Free gift with purchase, buy one/get one free, everybody loves a little perk for giving you their business. However, when it comes to web hosting, free may come with a hidden cost. In this report by Aussie Hosting looking at the performance of multiple cheap hosting companies, we can see that hosts that operate on a discount model are more prone to downtime issues.
In an increasingly mobile world, it’s important for business owners to choose digital products that will provide them with stability and consistent service, including responsive support and security. That starts with using a reliable hosting service as a foundation for business growth and prosperity.
First, let’s take a look at your options for web hosting.
How to Find a Hosting Service
Your options for hosting seem to grow by the day. In fact, there are so many different types, that making a decision is confusing at best. Do you use a shared plan or pay for a dedicated host? Will your data be safe on a cloud or is an on-premises better for you?
In order to choose the best host, you need to know what it will take to make you a happy productive guest. Your hosting requirements depend on whether you’re building a relatively static website will mostly text or you need a fully functional eCommerce platform that uses a lot of resources.
Here’s a rundown of the four most common types of hosting and where they’re a good fit.
Shared hosting – This is web hosting at its most basic, and where you’ll find the cheapest plans. It’s okay for those just starting out who don’t need a lot of resources. If you do need some extra features and functionality, you can move up to reseller hosting. With this option, you’re still somewhat at the mercy of your neighbors on the platform, but you get a few perks like private domain names and someone to handle your tech support.
Dedicated hosting – This option allows you to lease a physical server from your host, giving you almost complete control over functionality. However, that also means you’re in charge of security and maintenance. It’s best for companies expecting a lot of growth who have the resources for an in-house team to manage your network.
Cloud hosting – Hosting on a cloud pools the resources of many servers together, which allows you a level of scalability that’s built into the platform. It’s good if you experience sudden growth of traffic spikes due to special events or seasonal sales. You’ll also experience less downtime because one server can take over if another goes down. Some plans even allow you to pay for only the services you’re currently using.
Virtual private servers – This is sort of a middle ground between shared hosting and dedicated platforms. You’re still sharing space on a physical machine, but it’s partitioned into several virtual networks that are dedicated to the client.
The Problem With Cheap Hosting
Your website may be the first chance you have to make a good impression. Cheap hosting isn’t a place to start trimming your budget if you want to present the image that you’re a reliable professional who can be trusted to take care of business.

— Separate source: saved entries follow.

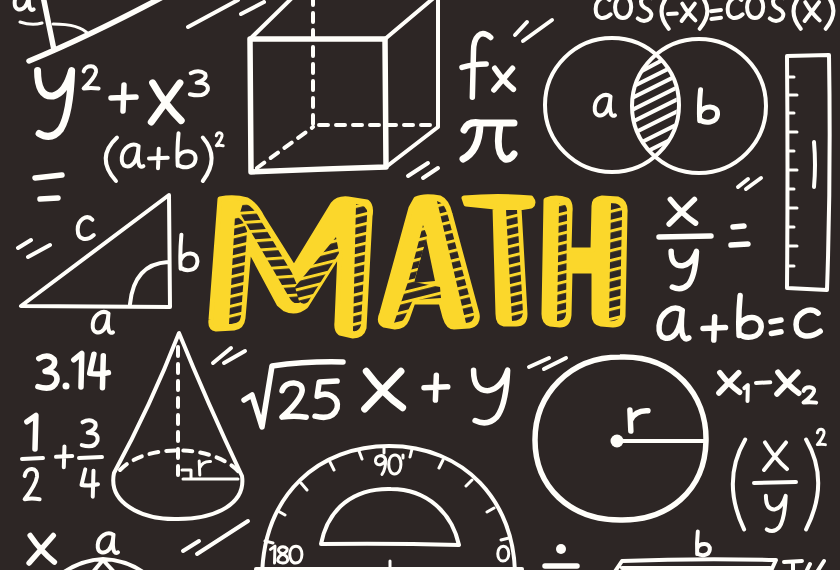
<!DOCTYPE html>
<html lang="en">
<head>
<meta charset="utf-8">
<title>Math chalkboard</title>
<style>
:root{--board:#2d2625;--chalk:#fffefa;--sun:#fbd72b}
html,body{margin:0;background:var(--board);overflow:hidden}
.board{display:block;width:840px;height:570px;background:var(--board)}
.chalk{fill:none;stroke:var(--chalk);stroke-width:4;stroke-linecap:round;stroke-linejoin:round}
.glyphs path{vector-effect:non-scaling-stroke}
.bold{stroke-width:5.5}
.heavy{stroke-width:7}
.thin{stroke-width:3}
.dash{stroke-dasharray:9 8}
.dot{fill:var(--chalk);stroke:none}
.letter{fill:var(--sun);stroke:var(--sun);stroke-width:5;stroke-linejoin:round}
.hole{fill:var(--board)}
.shade{fill:url(#hatch)}
.shade-down{fill:url(#hatch-down)}
</style>
</head>
<body>
<svg class="board" viewBox="0 0 840 570" role="img" aria-label="Math chalkboard with formulas and geometric drawings">
<defs>
<pattern id="hatch" width="20" height="9.5" patternUnits="userSpaceOnUse" patternTransform="rotate(-14)">
<rect width="20" height="9.5" fill="#2d2625"/><rect width="20" height="3" fill="#fbd72b"/>
</pattern>
<pattern id="hatch-down" width="20" height="9.5" patternUnits="userSpaceOnUse" patternTransform="rotate(-4)">
<rect width="20" height="9.5" fill="#2d2625"/><rect width="20" height="3" fill="#fbd72b"/>
</pattern>
<clipPath id="lens"><path d="M656 54C684 78 684 132 656 158C626 132 626 78 656 54Z"/></clipPath>
<g class="glyphs">
<path id="a" d="M22-26C14-32 2-24 1-12C0 1 10 2 16-5Q21-12 22-26Q20-8 23-2Q25 1 28-1"/>
<path id="b" d="M3-52Q1-25 2-2M2-14C6-28 24-28 23-12C22 2 8 3 2-4"/>
<path id="c" d="M22-24C14-32 1-24 1-12C1 2 14 3 24-5"/>
<path id="f" d="M25-50C16-58 10-50 10-38L9 2M0-24Q10-27 21-27"/>
<path id="r" d="M2-28L3 0M3-15Q8-28 21-27"/>
<path id="x" d="M2-29Q12-12 24-1M23-29L1 0"/>
<path id="y" d="M1-29Q1-11 11-12Q19-14 23-29Q22 0 16 10Q10 18 2 13"/>
<path id="o" d="M13-29C-4-29-4 0 12 0C29 0 29-29 13-29Z"/>
<path id="s" d="M18-27Q7-32 5-23Q5-17 13-14Q21-9 16-3Q9 3 1-3"/>
<path id="n0" d="M12-42C-5-42-4 0 11 0C28 0 28-42 12-42Z"/>
<path id="n1" d="M1-34L11-42L10 0"/>
<path id="n2" d="M1-32C4-45 22-44 20-31Q18-20 1-1Q12-3 24-1"/>
<path id="n3" d="M2-38Q12-45 19-37Q22-28 9-22Q24-22 22-10Q18 3 1-3"/>
<path id="n4" d="M7-41L2-17Q13-15 24-18M18-39L17 1"/>
<path id="n5" d="M22-41L5-40L3-24C12-30 24-24 22-11Q18 3 1-2"/>
<path id="n8" d="M20-36C10-48-4-33 7-25C29-14 22 1 11 0C-6-2 3-18 14-24Q22-31 20-36"/>
<path id="n9" d="M21-33C16-47 0-40 1-28C3-16 18-19 21-33Q22-12 14 1"/>
<path id="plus" d="M0-14L25-15M13-27L12-1"/>
<path id="equals" d="M0-18L25-20M1-5L25-7"/>
<path id="minus" d="M0-14L22-15"/>
<path id="open" d="M12-50Q-10-23 11 8"/>
<path id="close" d="M1-50Q23-23 1 8"/>
</g>
<path id="accent" d="M0 16L20 3M15 18L30 8"/>
</defs>
<rect width="840" height="570" fill="#2d2625"/>

<g class="chalk" id="angle">
<path d="M43-4L54 50M29 61Q92 35 172-8M20 22Q32 26 42 23M53 24Q80 24 88 34" class="thin"/>
<path d="M29 61Q92 35 172-8M43-4L54 50" class="bold"/>
<use href="#a" transform="translate(14 10) scale(.7)"/>
<path d="M188 27L238 0M241 14L264 2"/>
</g>

<g class="chalk bold glyphs" id="powers" aria-label="y² + x³">
<use class="heavy" href="#y" transform="translate(36 114) scale(1.55 1.5)"/>
<use href="#n2" transform="translate(83 89) scale(.65 .55)" stroke-width="4"/>
<use href="#plus" transform="translate(111 112)"/>
<use class="heavy" href="#x" transform="translate(150 122) scale(1.3 1.35)"/>
<use href="#n3" transform="translate(189 96) scale(.85 .6)" stroke-width="4"/>
<path d="M35 178L62 175M40 199L58 198"/>
</g>
<g class="chalk glyphs" id="square-of-sum" aria-label="(a+b)²">
<use href="#open" transform="translate(105 175) scale(1 .75)"/>
<use href="#a" transform="translate(121 167) scale(.8)"/>
<use href="#plus" transform="translate(149 169) scale(.75)"/>
<use href="#b" transform="translate(176 167) scale(.85 .65)"/>
<use href="#close" transform="translate(202 175) scale(.8 .75)"/>
<use class="thin" href="#n2" transform="translate(216 146) scale(.3 .32)"/>
</g>

<g class="chalk" id="cube">
<path class="bold" d="M250 39L385 39L386 167Q318 169 251 172Z"/>
<path d="M250 39L294-4M385 39L436-4M386 167L438 127L438-4"/>
<path class="dash" d="M313-4L313 126M319 125L438 125M257 168L313 127"/>
</g>
<use class="chalk" href="#accent" transform="translate(408 160)"/>

<g class="chalk bold glyphs" id="function-and-pi" aria-label="fx, π">
<use href="#f" transform="translate(462 95) scale(1.15)"/>
<use href="#x" transform="translate(493 90) scale(.85 .75)"/>
<path class="heavy" d="M464 130Q468 121 480 123L514 123M480 125Q479 151 463 159M500 125Q495 153 505 159Q510 160 514 154"/>
</g>
<path class="chalk" d="M515 35L527 22M523 41L552 20"/>

<g class="chalk glyphs" id="cosine" aria-label="cos(-x)=cos(x)">
<use href="#c" transform="translate(595 18) scale(.65 .75)"/>
<use href="#o" transform="translate(615 18) scale(.65 .75)"/>
<use href="#s" transform="translate(637 21) scale(.8 .85)"/>
<use href="#open" transform="translate(661 24) scale(.7 .6)"/>
<use href="#minus" transform="translate(668 21) scale(.4 .5)"/>
<use href="#x" transform="translate(681 21) scale(.6)"/>
<use href="#close" transform="translate(699 24) scale(.7 .6)"/>
<use href="#equals" transform="translate(711 22) scale(.4 .6)"/>
<use href="#c" transform="translate(727 18) scale(.65 .75)"/>
<use href="#o" transform="translate(747 18) scale(.65 .75)"/>
<use href="#s" transform="translate(769 21) scale(.8 .85)"/>
<use href="#open" transform="translate(793 24) scale(.7 .6)"/>
<use href="#x" transform="translate(804 21) scale(.65)"/>
<use href="#close" transform="translate(825 24) scale(.7 .6)"/>
</g>

<g class="chalk glyphs" id="venn">
<ellipse cx="612" cy="105" rx="67" ry="67"/><ellipse cx="699" cy="106" rx="67" ry="67"/>
<path clip-path="url(#lens)" d="M640 72L670 56M634 86L680 63M630 99L682 73M630 111L684 84M630 123L684 96M630 135L684 108M634 146L684 121M640 155L684 133M650 160L684 145"/>
<use href="#a" transform="translate(594 116) scale(.75)"/>
<use href="#b" transform="translate(698 122) scale(.85 .62)" stroke-width="5"/>
</g>

<g class="chalk" id="ruler">
<path d="M787 56L829 55Q831 175 827 290L787 288Q788 170 787 56Z"/>
<path class="thin" d="M788 77H794M788 95H797M788 113H794M788 132H797M788 151H794M788 170H797M788 189H794M788 208H797M788 227H794M788 246H797M788 266H794"/>
<path d="M814 142Q816 165 814 187"/>
</g>

<g class="chalk glyphs" id="right-triangle">
<path d="M169 195L21 306L170 307ZM130 304Q134 264 168 262"/>
<use href="#c" transform="translate(77 239) scale(.7 .8)"/>
<use href="#b" transform="translate(179 270) scale(.8 .68)"/>
<use href="#a" transform="translate(92 333) scale(.75)"/>
<path d="M18 248L31 240M28 257L50 245"/>
</g>

<g id="headline" aria-label="MATH">
<g id="M">
<path class="letter" d="M220 199Q234 196 247 200Q256 205 262 217L294 268L333 204Q338 198 348 199L367 202Q372 206 370 216L364 328Q362 336 353 336L340 333Q336 330 337 322L340 252L306 306Q296 314 285 309L279 304L249 248L243 318Q242 327 234 328L216 329Q210 328 211 320Z"/>
<path class="shade" d="M235 216Q243 218 247 231L241 316Q240 325 229 324Z"/>
<path class="shade-down" d="M243 203Q253 205 261 221L292 273L303 300Q295 308 289 297L240 213Z"/>
<path class="shade" d="M336 237L339 253L308 302Q303 306 299 301L295 287Z"/>
<path class="shade" d="M356 204Q369 205 367 216L361 325Q359 332 353 331Z"/>
</g>
<g id="A">
<path class="letter" d="M416 199Q424 195 440 198Q447 201 450 214L477 314Q479 324 469 326L454 327Q448 327 445 317L441 302L413 302L407 319Q404 327 395 327L384 325Q378 322 382 313L411 208Z"/>
<path class="hole" d="M426 238L435 281L414 283Z"/>
<path class="shade" d="M423 225L427 236L414 282L440 287L441 298L413 300L405 317Q401 325 394 323L409 279Z"/>
<path class="shade" d="M437 201Q445 203 448 216L474 314Q475 322 466 323Z"/>
</g>
<g id="T">
<path class="letter" d="M464 198Q498 195 531 198Q535 203 531 206L519 208L525 314Q525 324 516 324L504 324Q498 323 498 314L495 207L466 204Z"/>
<path class="shade" d="M506 210L517 210L523 313Q522 321 512 321Z"/>
</g>
<g id="H">
<path class="letter" d="M546 200Q556 196 567 200Q571 203 570 212L569 250L593 250L594 206Q594 199 602 198L618 199Q626 202 625 213L623 316Q622 325 613 325L601 324Q594 323 594 314L594 271L570 271L569 315Q568 325 560 325L550 324Q544 322 544 314Z"/>
<path class="shade" d="M559 203Q568 202 567 214L566 314Q565 322 557 321Z"/>
<path class="shade" d="M611 203Q623 203 622 214L620 315Q619 322 609 321Z"/>
</g>
</g>

<g class="chalk bold glyphs" id="quotient" aria-label="x over y equals a + b = c">
<use href="#x" transform="translate(668 224) scale(1.15 .85)"/>
<path d="M659 237L711 236M733 227L744 226M731 245L748 244"/>
<use href="#y" transform="translate(670 276) scale(1.15 .85)"/>
<path class="chalk" d="M738 187L748 179M746 189L761 178"/>
<use href="#a" transform="translate(658 339) scale(1.1)"/>
<use href="#plus" transform="translate(703 341) scale(.9)"/>
<use href="#b" transform="translate(737 337) scale(1.05 .8)"/>
<use href="#equals" transform="translate(771 338) scale(.4 .9)"/>
<use href="#c" transform="translate(795 336) scale(1.05 .95)"/>
</g>

<g class="chalk bold glyphs" id="pi-value" aria-label="3.14">
<use href="#n3" transform="translate(37 389) scale(.9 .8)"/>
<circle class="dot" cx="66" cy="386" r="3.5"/>
<use href="#n1" transform="translate(73 387) scale(.8)"/>
<use href="#n4" transform="translate(88 387) scale(.85 .8)"/>
</g>
<g class="chalk glyphs" id="fractions" aria-label="1/2 + 3/4">
<use class="bold" href="#n1" transform="translate(26 449) scale(.9 .8)"/>
<path d="M22 459L43 458M79 458L102 457"/>
<use href="#n2" transform="translate(24 500) scale(.65 .75)"/>
<use href="#plus" transform="translate(56 468) scale(.65 .8)"/>
<use href="#n3" transform="translate(81 447) scale(.75 .65)"/>
<use href="#n4" transform="translate(80 496) scale(.75 .65)"/>
</g>

<g class="chalk glyphs" id="cone">
<path d="M179 333Q151 405 114 473C108 502 140 520 178 519C217 519 246 503 242 476Q207 402 179 333Z"/>
<path class="dash" d="M120 470C146 443 213 444 239 472M178 347V480"/>
<path class="thin" d="M183 479H238M182 470H191V478"/>
<use class="thin" href="#r" transform="translate(198 475) scale(.6 .5)"/>
</g>
<path class="chalk" d="M213 363L231 348M224 363L245 351"/>

<g class="chalk bold glyphs" id="root" aria-label="√25 x + y">
<path d="M244 400L252 395L262 427L272 366Q308 361 343 362"/>
<use href="#n2" transform="translate(281 418) scale(1.05 .85)"/>
<use href="#n5" transform="translate(314 418) scale(1.05 .9)"/>
<use class="heavy" href="#x" transform="translate(363 409) scale(1.65 1.3)"/>
<use href="#plus" transform="translate(424 401) scale(.95)"/>
<use href="#y" transform="translate(472 405) scale(1.55 1.2)"/>
</g>
<path class="chalk" d="M529 367L549 358M544 369L566 358"/>

<g class="chalk glyphs" id="circle-radius">
<path class="bold" d="M620 357C674 355 707 395 706 441C705 491 668 521 620 520C570 520 535 487 535 440C535 394 570 357 620 357Z"/>
<circle class="dot" cx="617" cy="441" r="6.5"/><path d="M617 441H704"/>
<use class="bold" href="#r" transform="translate(628 431) scale(.95 .75)"/>
</g>

<g class="chalk bold glyphs" id="difference" aria-label="x₁ − x₂">
<use href="#x" transform="translate(718 393) scale(.9 .7)"/>
<use class="chalk" href="#n1" transform="translate(744 401) scale(.35 .38)"/>
<use class="chalk" href="#minus" transform="translate(756 392) scale(.65)"/>
<use href="#x" transform="translate(776 394) scale(.95 .75)"/>
<use class="chalk" href="#n2" transform="translate(803 403) scale(.55 .38)"/>
</g>
<g class="chalk glyphs" id="squared-quotient" aria-label="(x over y)²">
<use href="#open" transform="translate(732 517) scale(1.1 1.55)"/>
<use href="#x" transform="translate(763 470) scale(1 .95)"/>
<path d="M754 483L796 482"/>
<use href="#y" transform="translate(765 519) scale(.9 .8)"/>
<use href="#close" transform="translate(805 517) scale(1.1 1.55)"/>
<use class="thin" href="#n2" transform="translate(817 445) scale(.35 .38)"/>
</g>

<g class="chalk glyphs" id="protractor">
<path d="M262 576C264 493 320 446 389 446C464 446 515 501 515 576M256 569H522"/>
<path d="M321 544C328 508 354 488 391 489C427 489 452 513 459 545Q390 543 321 544Z"/>
<path class="thin" d="M265 541L273 543M278 511L285 515M301 483L307 490M330 462L334 470M359 451L362 459M384 447V453M412 449L410 457M443 460L439 468M472 480L466 486M494 508L487 512M509 538L501 540"/>
<g class="thin" aria-label="90, 180, 0">
<use href="#n9" transform="translate(375 474) scale(.5 .45)"/><use href="#n0" transform="translate(389 474) scale(.5 .45)"/><path d="M403 455V458"/>
<use href="#n1" transform="translate(270 563) scale(.45 .4)"/><use href="#n8" transform="translate(277 563) scale(.5 .4)"/><use href="#n0" transform="translate(290 563) scale(.5 .4)"/>
<use href="#n0" transform="translate(498 561) scale(.45 .35)"/>
<path d="M390 561V571"/>
</g>
</g>

<g class="chalk glyphs" id="lower-edge">
<use class="bold" href="#x" transform="translate(28 563) scale(1.1 .95)"/>
<use href="#a" transform="translate(97 553) scale(.75 .7)"/>
<path d="M64 572Q82 560 103 559Q126 560 143 572M93 572L103 560L114 572"/>
<path d="M183 551L199 541M197 554L248 521"/>
<circle class="dot" cx="561" cy="549" r="5"/><path class="bold" d="M545 566H577"/>
<path d="M614 573L622 561Q698 558 776 560L770 573M622 568H770"/>
<use href="#b" transform="translate(696 555) scale(.6 .45)"/>
<path d="M784 562L802 561M793 562V572M806 572L810 564M817 572L824 561"/>
</g>
</svg>
</body>
</html>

Going beyond the premise that you get what you pay for are four big reasons to avoid free hosting plans.
#1. Lack of control. When you choose a free hosting service, you’re stuck with what they give you, not what you need. In many cases, you don’t even have control over your domain name. Free services lure you in by offering “benefits” like free email addresses or domain names, but their own name becomes part of your URL. How professional does it look to have a domain or email address that includes mybusiness.cheaphost.com?
You may even lose ownership of your website if you decide to migrate to another platform. The host name in your domain often means that they own your website, too.
#2. Lack of resources. Companies can afford to offer free service because they can cam thousands of websites on one server and skimp on everything else. That means you’re sharing memory, bandwidth, and other resources with other websites and relying on them not to be greedy with RAM or careless with security. This last point is important, because you’ll also possible share in any viruses or system crashes.
Which leads us to …
#3. Poor performance. What do you get when you have hundreds or thousands of websites sharing resources? The answer is stress on the system that leads to excessive downtime, which is deadly to eCommerce. The paucity of resources also means that your pages will load slower, and some of your functionality may suffer. That equates to high bounce rates and a tarnished reputation.
#4. Unreliable service. Free hosting platforms are known for sudden crashes; sometimes, they disappear altogether without warning. What would you do if your website suddenly disappeared with no backup or restoration available? If you do experience problems, good luck finding support. Things like that cost money.
There are several ways that choosing the right hosting company can bolster your image and reputation. Reliable platforms allow you to better serve your customers. That kind of consistency is what will enable your efforts to boost your brand, raise customer confidence levels, and grow your business without unnecessary issues and setbacks.